Search the records below for the word "left", then return every line where it appears.

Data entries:
☆ ☆ ☆ ☆ ☆ ☆ ☆

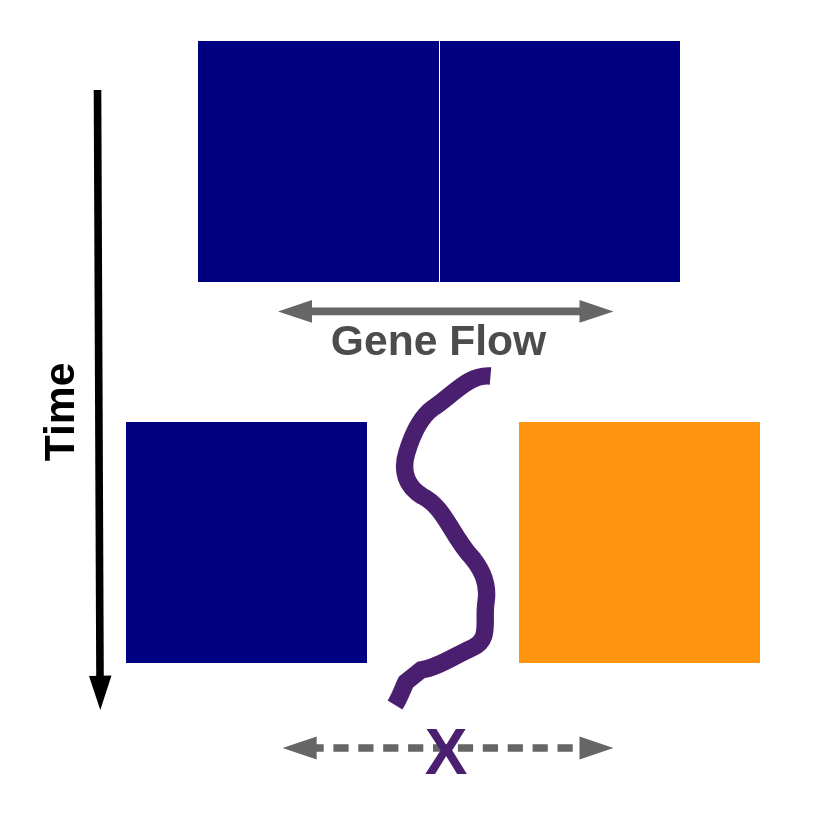
<!DOCTYPE html>
<html lang="en">
<head>
<meta charset="utf-8">
<title>Gene flow over time</title>
<style>
:root {
  --paper: #ffffff;
  --population: #000080;
  --diverged: #ff950e;
  --barrier: #4b1f6f;
  --flow: #666666;
  --flow-label: #4c4c4c;
  --ink: #000000;
}
* { box-sizing: border-box; margin: 0; padding: 0; }
body { background: var(--paper); overflow: hidden; }
.diagram {
  position: relative;
  width: 816px;
  height: 816px;
  overflow: hidden;
  background: var(--paper);
  font-family: "Liberation Sans", Arial, sans-serif;
  font-weight: 700;
}
.populations { position: absolute; display: flex; }
.populations.before { left: 198px; top: 41px; gap: 1px; }
.populations.after { left: 126px; top: 422px; gap: 152px; }
.population { width: 241px; height: 241px; background: var(--population); }
.before .population { width: 240.5px; }
.population.diverged { background: var(--diverged); }
.connectors { position: absolute; left: 0; top: 0; display: block; }
.label { position: absolute; white-space: nowrap; line-height: 1; transform: translate(-50%, -50%); }
.gene-flow { left: 438.5px; top: 340px; font-size: 42.6px; color: var(--flow-label); }
.time { left: 59px; top: 411.5px; font-size: 42.6px; color: var(--ink); transform: translate(-50%, -50%) rotate(-90deg); }
.blocked { left: 446px; top: 752px; font-size: 64px; color: var(--barrier); }
</style>
</head>
<body>
<main class="diagram">
  <div class="populations before">
    <div class="population"></div>
    <div class="population"></div>
  </div>
  <div class="populations after">
    <div class="population"></div>
    <div class="population diverged"></div>
  </div>

  <svg class="connectors" width="816" height="816" viewBox="0 0 816 816" aria-hidden="true">
    <g class="time-arrow">
      <line x1="97.5" y1="90" x2="100" y2="678" stroke="var(--ink)" stroke-width="7.6"/>
      <polygon points="89,676 111.5,675.5 100.3,710" fill="var(--ink)"/>
    </g>
    <g class="flow-arrow" fill="var(--flow)">
      <line x1="310" y1="311.4" x2="582" y2="311.4" stroke="var(--flow)" stroke-width="7.6"/>
      <polygon points="278,311.4 312,300 312,322.8"/>
      <polygon points="613.5,311.4 579.5,300 579.5,322.8"/>
    </g>
    <path class="barrier" d="M490.5 376C468 374 452 396 433 408C419 418 411 439 407 452C401 471 406 486 422 496C443 506 450 531 468 553C482 568 489 583 486 602C483 622 491 640 472 648C454 656 437 668 421 670L406 682C402 690 400 697 395 705" fill="none" stroke="var(--barrier)" stroke-width="17.4"/>
    <g class="blocked-arrow" fill="var(--flow)">
      <line x1="308.5" y1="748" x2="582" y2="748" stroke="var(--flow)" stroke-width="7.6" stroke-dasharray="15.2 9.7"/>
      <polygon points="282.5,748 316.7,736.6 316.7,759.4"/>
      <polygon points="613.5,748 579.5,736.6 579.5,759.4"/>
    </g>
  </svg>

  <p class="label time">Time</p>
  <p class="label gene-flow">Gene Flow</p>
  <p class="label blocked">X</p>
</main>
</body>
</html>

☆ ☆ ☆ ☆ ☆ ☆ ☆

■ Solution to the exercise
.populations.before { left: 198px; top: 41px; gap: 1px; }
.populations.after { left: 126px; top: 422px; gap: 152px; }
.connectors { position: absolute; left: 0; top: 0; display: block; }
.gene-flow { left: 438.5px; top: 340px; font-size: 42.6px; color: var(--flow-label); }
.time { left: 59px; top: 411.5px; font-size: 42.6px; color: var(--ink); transform: translate(-50%, -50%) rotate(-90deg); }
.blocked { left: 446px; top: 752px; font-size: 64px; color: var(--barrier); }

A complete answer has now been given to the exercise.